Space

June 26, 2012

NASA hosts first multi-center social media event for Mars landing

NASA is inviting its social media followers to the first-ever multi-center NASA Social Aug. 3 to preview the Aug. 6 landing of the Mars Science Laboratory’s Curiosity rover.

NASA Socials are in-person meetings with people who engage with the agency through Twitter, Facebook, Google+ and other social networks.

Events will be held simultaneously at six NASA field centers, including Ames Research Center in Moffett Field, Calif.; Glenn Research Center in Cleveland; Goddard Space Flight Center in Greenbelt, Md.; Johnson Space Center in Houston; and, Langley Research Center in Hampton, Va. Each center will be connected via a multi-center NASA Television simulcast with NASA’s Jet Propulsion Laboratory in Pasadena, Calif., during its NASA Social, which was previously announced. JPL, a division of the California Institute of Technology, Pasadena, manages the Mars Science Laboratory mission for NASA.

Participants will learn about the Mars Science Laboratory mission and their respective NASA field center. They are encouraged to share their experience with others through their favorite social networks. Along with discussing MSL and Mars, participants will get a unique behind-the-scenes look at the center and the diverse work of the agency through tours and presentations with scientists, engineers and managers. The events also will provide guests the opportunity to interact with fellow social media users, space enthusiasts and members of NASA’s social media team.

Registration for the five new NASA Socials opens at noon, EDT, June 29, and closes at noon July 3. NASA randomly will select participants from online registrations. People may register for NASA Socials to be held at multiple locations, but selectees will be chosen for one event only. Each field center’s social and number of guests allowed varies.

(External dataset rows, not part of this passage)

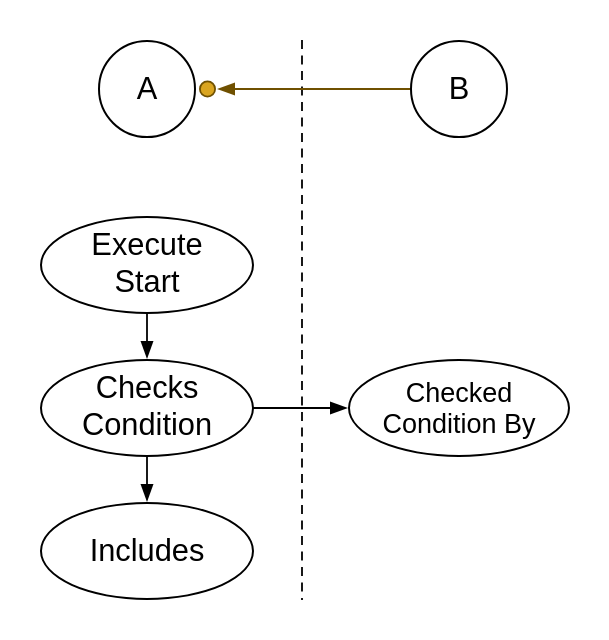
<!DOCTYPE html>
<html lang="en">
<head>
<meta charset="utf-8">
<title>Condition check between A and B</title>
<style>
:root {
  --paper: #ffffff;
  --ink: #000000;
  --link: #6f5000;
  --port: #daa520;
}
* { box-sizing: border-box; }
html, body { margin: 0; overflow: hidden; background: var(--paper); }
.diagram {
  position: relative;
  width: 609px;
  height: 640px;
  overflow: hidden;
  background: var(--paper);
  color: var(--ink);
  font: 30.8px/37px "Liberation Sans", Arial, sans-serif;
}
.node {
  position: absolute;
  display: flex;
  align-items: center;
  justify-content: center;
  height: 98px;
  border: 2px solid var(--ink);
  border-radius: 50%;
  text-align: center;
  white-space: nowrap;
}
.actor { top: 40px; width: 98px; padding-bottom: 2px; }
.actor-a { left: 98px; }
.actor-b { left: 410px; }
.step { left: 40px; width: 214px; }
.execute { top: 216px; padding-bottom: 4px; }
.checks { top: 359px; padding-bottom: 4px; }
.includes { top: 502px; padding-bottom: 2px; }
.checked-by {
  top: 359px;
  left: 348px;
  width: 222px;
  padding-top: 1px;
  font-size: 27px;
  line-height: 31px;
}
.connectors { position: absolute; inset: 0; }
.line { fill: none; stroke: var(--ink); stroke-width: 1.8; }
.divider { stroke-dasharray: 9 6.5; }
.head { fill: var(--ink); }
.line.link { stroke: var(--link); }
.head.link { fill: var(--link); }
.port { fill: var(--port); stroke: var(--link); stroke-width: 1.8; }
</style>
</head>
<body>
<main class="diagram">
  <svg class="connectors" width="609" height="640" viewBox="0 0 609 640" aria-hidden="true">
    <defs>
      <polygon id="arrowhead" points="0,0 -18,-6.5 -18,6.5"/>
    </defs>
    <line class="line divider" x1="302" y1="40" x2="302" y2="600"/>

    <line class="line link" x1="411" y1="89" x2="232" y2="89"/>
    <use class="head link" href="#arrowhead" transform="translate(217 89) rotate(180)"/>
    <circle class="port" cx="207.5" cy="89" r="7.6"/>

    <line class="line" x1="147" y1="313" x2="147" y2="344"/>
    <use class="head" href="#arrowhead" transform="translate(147 359) rotate(90)"/>

    <line class="line" x1="253" y1="408" x2="333" y2="408"/>
    <use class="head" href="#arrowhead" transform="translate(348 408)"/>

    <line class="line" x1="147" y1="456" x2="147" y2="487"/>
    <use class="head" href="#arrowhead" transform="translate(147 502) rotate(90)"/>
  </svg>

  <div class="node actor actor-a">A</div>
  <div class="node actor actor-b">B</div>
  <div class="node step execute">Execute<br>Start</div>
  <div class="node step checks">Checks<br>Condition</div>
  <div class="node step includes">Includes</div>
  <div class="node checked-by">Checked<br>Condition By</div>
</main>
</body>
</html>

For more information on each center’s activities and rules pertaining to NASA Social registration, visit http://www.nasa.gov/social.

It is anticipated that Curiosity will land at Mars’ Gale crater at approximately 1:31 a.m., EDT, Aug. 6. During the two-year prime mission, the rover will investigate whether the selected area of Mars offered environmental conditions favorable for microbial life or if evidence of it existed.

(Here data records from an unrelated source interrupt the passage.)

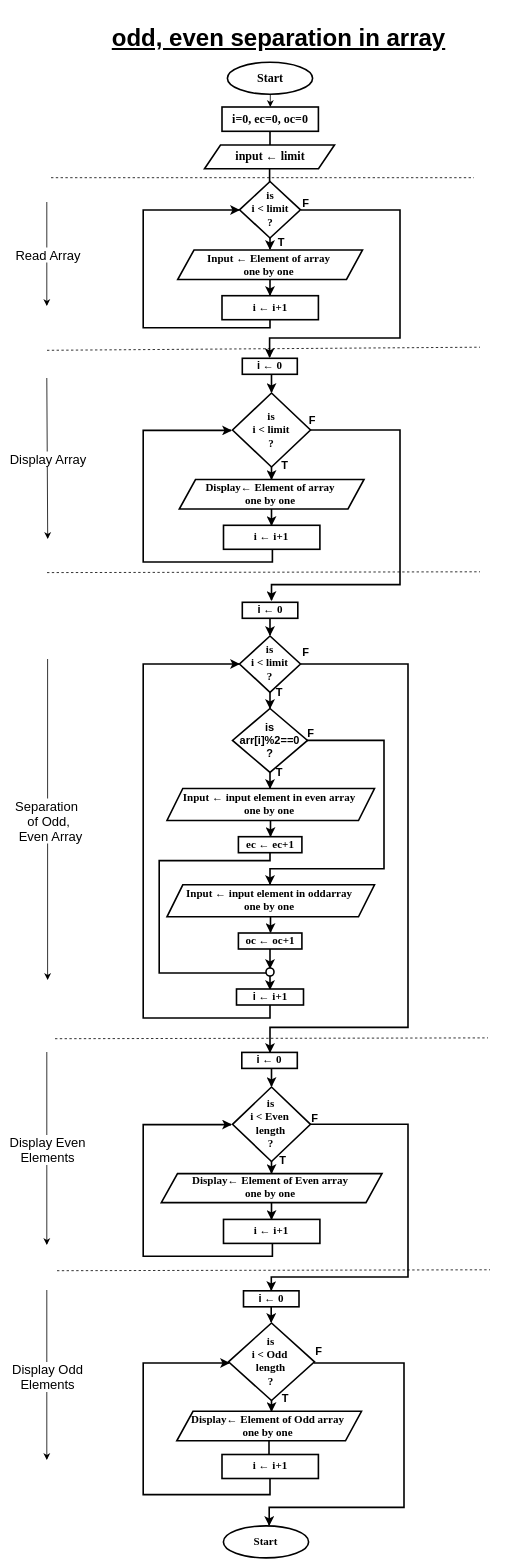
<!DOCTYPE html>
<html lang="en">
<head>
<meta charset="utf-8">
<title>odd, even separation in array</title>
<style>
:root { --paper: #fff; --ink: #000; --serif: "Liberation Serif", serif; --sans: "Liberation Sans", sans-serif; }
* { box-sizing: border-box; margin: 0; }
html, body { width: 506px; height: 1568px; overflow: hidden; background: var(--paper); }
.flowchart { position: relative; width: 506px; height: 1568px; overflow: hidden; color: var(--ink); }
.drawing { position: absolute; inset: 0; display: block; }
.shape, .flow { stroke: var(--ink); stroke-width: 1.6; }
.shape { fill: var(--paper); }
.flow { fill: none; }
.arrow { marker-end: url(#head); }
.divider { stroke: var(--ink); stroke-width: .8; stroke-dasharray: 2.4 2.4; }
.span { stroke: var(--ink); stroke-width: .8; marker-end: url(#small-head); }
h1, p { position: absolute; transform: translate(-50%, -50%); white-space: nowrap; text-align: center; }
h1 { left: 278.5px; top: 38px; font: bold 24px/28px var(--sans); text-decoration: underline; }
.step { font: bold 11px/13.4px var(--serif); }
.large { font-size: 12px; }
.step i, .sans { font-family: var(--sans); font-style: normal; }
.branch { font: bold 11px/13px var(--sans); }
.stage { font: 13px/15px var(--sans); background: var(--paper); }
.nudge { position: relative; }
</style>
</head>
<body>
<main class="flowchart">
<svg class="drawing" width="506" height="1568" viewBox="0 0 506 1568" aria-hidden="true">
  <defs>
    <marker id="head" markerUnits="userSpaceOnUse" markerWidth="10" markerHeight="10" refX="9" refY="5" orient="auto"><path d="M0 0L10 5L0 10L2.5 5Z"/></marker>
    <marker id="small-head" markerUnits="userSpaceOnUse" markerWidth="7" markerHeight="8" refX="6" refY="4" orient="auto"><path d="M0 .5L7 4L0 7.5L2 4Z"/></marker>
  </defs>

  <g id="dividers">
    <line class="divider" x1="51" y1="177.7" x2="474" y2="177.7"/>
    <line class="divider" x1="47" y1="350.3" x2="480" y2="347.2"/>
    <line class="divider" x1="47" y1="572.6" x2="480" y2="571.8"/>
    <line class="divider" x1="55" y1="1038.7" x2="488" y2="1037.9"/>
    <line class="divider" x1="57" y1="1270.7" x2="490" y2="1269.8"/>
  </g>

  <g id="stage-spans">
    <line class="span" x1="46.8" y1="202" x2="46.8" y2="305"/>
    <line class="span" x1="46.8" y1="378" x2="47.7" y2="538"/>
    <line class="span" x1="47.6" y1="659" x2="47.6" y2="979"/>
    <line class="span" x1="46.8" y1="1052" x2="46.8" y2="1244"/>
    <line class="span" x1="46.8" y1="1290" x2="46.8" y2="1459"/>
  </g>

  <g id="read-array">
    <line class="span" x1="270.3" y1="95" x2="270.3" y2="106"/>
    <path class="flow" d="M270 131V145M269.6 169V182"/>
    <path class="flow arrow" d="M270 238V249"/>
    <path class="flow arrow" d="M270 280V295"/>
    <path class="flow arrow" d="M270 320V327.7H143.2V210H239"/>
    <path class="flow arrow" d="M301 210H400V338H269.6V357"/>
    <ellipse class="shape" cx="270" cy="78.3" rx="42.6" ry="16"/>
    <rect class="shape" x="222" y="107" width="96.4" height="24.3"/>
    <polygon class="shape" points="220.500,145 334.500,145 318.500,168.800 204.500,168.800"/>
    <polygon class="shape" points="270,181.500 300.500,209.800 270,238 239.500,209.800"/>
    <polygon class="shape" points="194,250 362.500,250 346.500,279.500 177.700,279.500"/>
    <rect class="shape" x="222" y="295.700" width="96.4" height="24"/>
  </g>

  <g id="display-array">
    <path class="flow arrow" d="M271.500 374V392"/>
    <path class="flow arrow" d="M271.500 467V479"/>
    <path class="flow arrow" d="M271.500 509V525"/>
    <path class="flow arrow" d="M272.400 549V562H143.200V430.400H231"/>
    <path class="flow arrow" d="M310 430H400V584.600H271.500V600"/>
    <rect class="shape" x="242.300" y="358.300" width="55" height="16"/>
    <polygon class="shape" points="271.500,393 310.500,430 271.500,467 232.500,430"/>
    <polygon class="shape" points="195.500,479.500 364,479.500 348,509 179.300,509"/>
    <rect class="shape" x="223.500" y="525.300" width="96.400" height="24"/>
  </g>

  <g id="separation">
    <path class="flow arrow" d="M270 618V635"/>
    <path class="flow arrow" d="M270 692V708"/>
    <path class="flow arrow" d="M270 772V788"/>
    <path class="flow arrow" d="M270.500 821V836"/>
    <path class="flow" d="M270 853V860.600H159.200V973H266"/>
    <path class="flow arrow" d="M307 740.400H384V868.700H270V884"/>
    <path class="flow arrow" d="M270.500 917V932"/>
    <path class="flow arrow" d="M270 949V968"/>
    <path class="flow arrow" d="M270 976V989"/>
    <path class="flow arrow" d="M270 1005V1018H143.200V664H239"/>
    <path class="flow arrow" d="M301 664H408V1027.400H270V1052"/>
    <rect class="shape" x="242.300" y="602.300" width="55.500" height="16"/>
    <polygon class="shape" points="270,636 300.500,664 270,692.300 239.500,664"/>
    <polygon class="shape" points="270,708.500 307.500,740.400 270,772.400 232.500,740.400"/>
    <polygon class="shape" points="182.800,788.500 374.500,788.500 358.500,820.500 167,820.500"/>
    <rect class="shape" x="238.400" y="836.700" width="63.500" height="16"/>
    <polygon class="shape" points="182.800,884.800 374.500,884.800 358.500,916.800 167,916.800"/>
    <rect class="shape" x="238.400" y="933" width="63.500" height="16"/>
    <circle class="shape" cx="270" cy="972" r="4"/>
    <rect class="shape" x="236.500" y="989" width="67" height="16"/>
  </g>

  <g id="display-even">
    <path class="flow arrow" d="M271.500 1068V1086"/>
    <path class="flow arrow" d="M271.500 1161V1173"/>
    <path class="flow arrow" d="M271.500 1203V1219"/>
    <path class="flow arrow" d="M272.400 1243V1256.200H143.200V1124.600H231"/>
    <path class="flow arrow" d="M310 1124.300H408V1277H271.300V1290"/>
    <rect class="shape" x="241.800" y="1052.400" width="55.500" height="16"/>
    <polygon class="shape" points="271.500,1087 310.500,1124.300 271.500,1161.500 232.500,1124.300"/>
    <polygon class="shape" points="177.500,1173.600 382,1173.600 366,1202.600 161.300,1202.600"/>
    <rect class="shape" x="223.500" y="1219.400" width="96.400" height="24"/>
  </g>

  <g id="display-odd">
    <path class="flow arrow" d="M271.200 1307V1322"/>
    <path class="flow arrow" d="M271.500 1400V1411"/>
    <path class="flow" d="M269 1441V1455"/>
    <path class="flow arrow" d="M270 1478V1494.600H143.200V1363H229"/>
    <path class="flow arrow" d="M314 1363H404V1507.400H269.200V1525"/>
    <rect class="shape" x="243.500" y="1290.800" width="55.500" height="16"/>
    <polygon class="shape" points="271.500,1323 314.500,1361.800 271.500,1400.500 228.500,1361.800"/>
    <polygon class="shape" points="193,1411.300 361.500,1411.300 345.500,1440.800 176.800,1440.800"/>
    <rect class="shape" x="222" y="1454.500" width="96.400" height="24"/>
    <ellipse class="shape" cx="266" cy="1541.900" rx="42.600" ry="16"/>
  </g>
</svg>

<h1>odd, even separation in array</h1>

<section aria-label="Read Array">
  <p class="stage" style="left:48px;top:255px">Read Array</p>
  <p class="step large" style="left:270px;top:79px">Start</p>
  <p class="step large" style="left:270px;top:120px">i=0, ec=0, oc=0</p>
  <p class="step large" style="left:270px;top:157px">input ← limit</p>
  <p class="step" style="left:270px;top:209px">is<br>i &lt; limit<br>?</p>
  <p class="branch" style="left:305.5px;top:203px">F</p>
  <p class="branch" style="left:281px;top:242px">T</p>
  <p class="step" style="left:268.5px;top:265px">Input ← Element of array<br>one by one</p>
  <p class="step" style="left:270px;top:308px">i ← i+1</p>
</section>

<section aria-label="Display Array">
  <p class="stage" style="left:48px;top:459px">Display Array</p>
  <p class="step" style="left:269.5px;top:366px"><i>i</i> ← 0</p>
  <p class="step" style="left:271px;top:430px">is<br>i &lt; limit<br>?</p>
  <p class="branch" style="left:312px;top:420px">F</p>
  <p class="branch" style="left:284.5px;top:465px">T</p>
  <p class="step" style="left:270px;top:494px">Display← Element of array<br>one by one</p>
  <p class="step" style="left:271px;top:537px">i ← i+1</p>
</section>

<section aria-label="Separation of Odd, Even Array">
  <p class="stage" style="left:48.5px;top:820.5px"><span class="nudge" style="left:-2px">Separation</span><br>of Odd,<br><span class="nudge" style="left:2px">Even Array</span></p>
  <p class="step" style="left:270px;top:610px"><i>i</i> ← 0</p>
  <p class="step" style="left:269.5px;top:663px">is<br>i &lt; limit<br>?</p>
  <p class="branch" style="left:305.5px;top:652px">F</p>
  <p class="branch" style="left:279px;top:692px">T</p>
  <p class="step sans" style="left:269.5px;top:740.5px">is<br>arr[i]%2==0<br>?</p>
  <p class="branch" style="left:310.5px;top:733px">F</p>
  <p class="branch" style="left:279px;top:772px">T</p>
  <p class="step" style="left:269px;top:804px">Input ← input element in even array<br>one by one</p>
  <p class="step" style="left:270px;top:845px">ec ← ec+1</p>
  <p class="step" style="left:269px;top:900px">Input ← input element in oddarray<br>one by one</p>
  <p class="step" style="left:270px;top:941px">oc ← oc+1</p>
  <p class="step" style="left:270px;top:997px"><i>i</i> ← i+1</p>
</section>

<section aria-label="Display Even Elements">
  <p class="stage" style="left:47.5px;top:1149.5px">Display Even<br>Elements</p>
  <p class="step" style="left:269px;top:1060px"><i>i</i> ← 0</p>
  <p class="step" style="left:270.5px;top:1124px"><span>is</span><br><span class="nudge" style="left:-1px">i &lt; Even</span><br>length<br>?</p>
  <p class="branch" style="left:314.5px;top:1118px">F</p>
  <p class="branch" style="left:282.5px;top:1160px">T</p>
  <p class="step" style="left:270px;top:1187px">Display← Element of Even array<br>one by one</p>
  <p class="step" style="left:271px;top:1231px">i ← i+1</p>
</section>

<section aria-label="Display Odd Elements">
  <p class="stage" style="left:47.5px;top:1376.5px">Display Odd<br>Elements</p>
  <p class="step" style="left:271px;top:1298.5px"><i>i</i> ← 0</p>
  <p class="step" style="left:270.5px;top:1361.5px">is<br><span class="nudge" style="left:-1px">i &lt; Odd</span><br>length<br>?</p>
  <p class="branch" style="left:318.500px;top:1351px">F</p>
  <p class="branch" style="left:285px;top:1398px">T</p>
  <p class="step" style="left:267.500px;top:1426px">Display← Element of Odd array<br>one by one</p>
  <p class="step" style="left:270px;top:1466px">i ← i+1</p>
  <p class="step" style="left:265.500px;top:1542px">Start</p>
</section>
</main>
</body>
</html>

For more information on the Mars Science Laboratory/Curiosity mission, visit http://www.nasa.gov/msl.

The public can follow the mission on Facebook and Twitter at http://www.facebook.com/marscuriosity and http://www.twitter.com/marscuriosity.




All of this week's top headlines to your email every Friday.


 
 

 
ball-satelilte

Ball Aerospace integrates two of five instruments for JPSS-1

Two of the five instruments scheduled to fly on the nation’s next polar-orbiting weather satellite, NOAA’s Joint Polar Satellite System -1, have been integrated to the spacecraft bus by prime contractor Ball Aerospa...
 
 
NASA/JPL photograph

NASA’s Dawn spacecraft captures best-ever view of dwarf planet

Zoomed out – PIA19173 Ceres appears sharper than ever at 43 pixels across, a higher resolution than images of Ceres taken by the NASA’s Hubble Space Telescope in 2003 and 2004. NASA’s Dawn spacecraft has retur...
 
 
ATK

ATK completes installation of world’s largest solid rocket motor for ground test

ATK The first qualification motor for NASA’s Space Launch Systems booster is installed in ATK’s test stand in Utah – ready for a March 11 static-fire test. NASA and ATK have completed installing the first Spac...
 

 
ULA photograph

Third Lockheed Martin-built MUOS satellite launched, responding to commands

ULA photograph The U.S. Air Force’s 45th Space Wing successfully launched the third Mobile User Objective System satellite, built by Lockheed Martin, for the U.S. Navy at 8:04 p.m. Jan. 20, 2015, from Launch Complex 41 at...
 
 
ULA photograph

ULA successfully launches Navy’s Mobile User Objective System-3

ULA photograph The U.S. Air Force’s 45th Space Wing successfully launched the third Mobile User Objective System (MUOS) satellite, built by Lockheed Martin, for the U.S. Navy at 8:04 p.m. Jan. 20, 2015, from Launch Comple...
 
 

Aerojet Rocketdyne Propulsion supports launch, flight of third MUOS satellite

Aerojet Rocketdyne played a critical role in successfully placing the third of five planned Mobile User Objective System (MUOS-3) satellites, designed and built by Lockheed Martin, into orbit for the U.S. Navy. The mission was launched from Cape Canaveral Air Force Station in Florida aboard a United Launch Alliance Atlas V rocket, with five Aerojet...
 




0 Comments


Be the first to comment!


Leave a Reply

Your email address will not be published. Required fields are marked *

You may use these HTML tags and attributes: <a href="" title=""> <abbr title=""> <acronym title=""> <b> <blockquote cite=""> <cite> <code> <del datetime=""> <em> <i> <q cite=""> <strike> <strong>